Kenneth G. Wilson Biography
Birthday: June 8, 1936 (Gemini)
Born In: Waltham, Massachusetts, United States

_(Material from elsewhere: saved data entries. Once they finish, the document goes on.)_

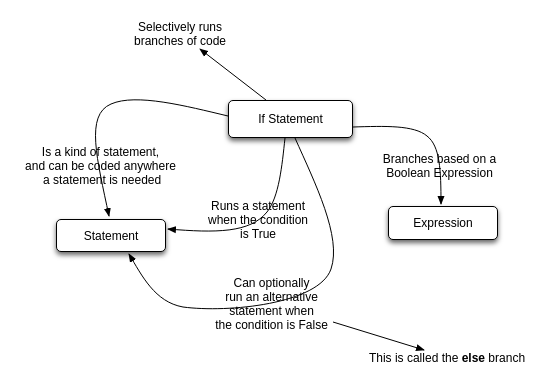
<!DOCTYPE html>
<html lang="en">
<head>
<meta charset="utf-8">
<title>If Statement concept map</title>
<style>
  :root {
    --paper: #fff;
    --ink: #000;
    --shadow: rgba(0, 0, 0, .6);
  }
  * { box-sizing: border-box; }
  html, body { margin: 0; overflow: hidden; background: var(--paper); }
  .concept-map {
    position: relative;
    width: 546px;
    height: 385px;
    overflow: hidden;
    background: var(--paper);
    color: var(--ink);
    font: 12px/14px "Liberation Sans", Arial, sans-serif;
  }
  .connectors { position: absolute; inset: 0; display: block; }
  .connectors .line { fill: none; stroke: var(--ink); stroke-width: 1; }
  .connectors .tip { fill: var(--ink); }
  .node {
    position: absolute;
    display: flex;
    align-items: center;
    justify-content: center;
    border: 1px solid var(--ink);
    border-radius: 5px;
    background: var(--paper);
    box-shadow: 0 3px 5px var(--shadow);
  }
  .node-if { left: 228px; top: 100px; width: 125px; height: 38px; }
  .node-statement { left: 56px; top: 219px; width: 110px; height: 33px; }
  .node-expression { left: 388px; top: 206px; width: 110px; height: 34px; }
  .label {
    position: absolute;
    margin: 0;
    transform: translateX(-50%);
    text-align: center;
    white-space: nowrap;
  }
  .label-purpose { left: 180px; top: 20px; }
  .label-kind { left: 100.5px; top: 145px; }
  .label-condition { left: 439.5px; top: 152px; }
  .label-true { left: 258px; top: 199px; }
  .label-false { left: 271.5px; top: 276px; }
  .label-else { left: 447px; top: 351px; }
</style>
</head>
<body>
<main class="concept-map">
  <div class="node node-if">If Statement</div>
  <div class="node node-statement">Statement</div>
  <div class="node node-expression">Expression</div>

  <svg class="connectors" width="546" height="385" viewBox="0 0 546 385" aria-hidden="true">
    <defs>
      <marker id="arrow" viewBox="0 0 9 8" refX="8" refY="4" markerWidth="9" markerHeight="8" markerUnits="userSpaceOnUse" orient="auto">
        <path class="tip" d="M0 0.5 L9 4 L0 7.5 Z"/>
      </marker>
    </defs>
    <g class="line" marker-end="url(#arrow)">
      <path marker-end="url(#arrow)" d="M266 100 L200 49"/>
      <path marker-end="url(#arrow)" d="M228 116 C186 106 136 93 111 104 C85 115 97 159 109 216"/>
      <path marker-end="url(#arrow)" d="M353 127 C385 126 414 125 427 136 C440 146 441 170 441 204"/>
      <path marker-end="url(#arrow)" d="M285 138 C282 166 279 197 267 212 C250 233 216 233 168 229"/>
      <path marker-end="url(#arrow)" d="M295 138 C315 183 342 237 331 269 C319 304 228 313 183 307 C155 302 142 276 129 254"/>
      <path marker-end="url(#arrow)" d="M333 322 L424 350"/>
    </g>
  </svg>

  <p class="label label-purpose">Selectively runs<br>branches of code</p>
  <p class="label label-kind">Is a kind of statement,<br>and can be coded anywhere<br>&nbsp;a statement is needed</p>
  <p class="label label-condition">Branches based on a<br>Boolean Expression</p>
  <p class="label label-true">Runs a statement<br>when the condition<br>is True</p>
  <p class="label label-false">Can optionally<br>run an alternative<br>statement when<br>the condition is False</p>
  <p class="label label-else">This is called the <strong>else</strong> branch</p>
</main>
</body>
</html>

Kenneth Geddes Wilson was an American theoretical physicist and a pioneer in leveraging computers for studying particle physics. He was awarded the Nobel Prize in 1982 for his work on phase transitions, such as the transformation of a substance from the liquid to the gaseous state, like melting ice and emerging magnetism. It was embodied in his fundamental work on the renormalization group. Wilson was led to this breakthrough from his struggles with mysteries in elementary particle physics and quantum field theory. The tools Wilson brought to bear in his research were diverse, ranging from abstract mathematics to supercomputing. Wilson became a pioneer in the field of supercomputing, and was instrumental in the National Science Foundation’s establishment of five national scientific supercomputing centers, one of them at Cornell University.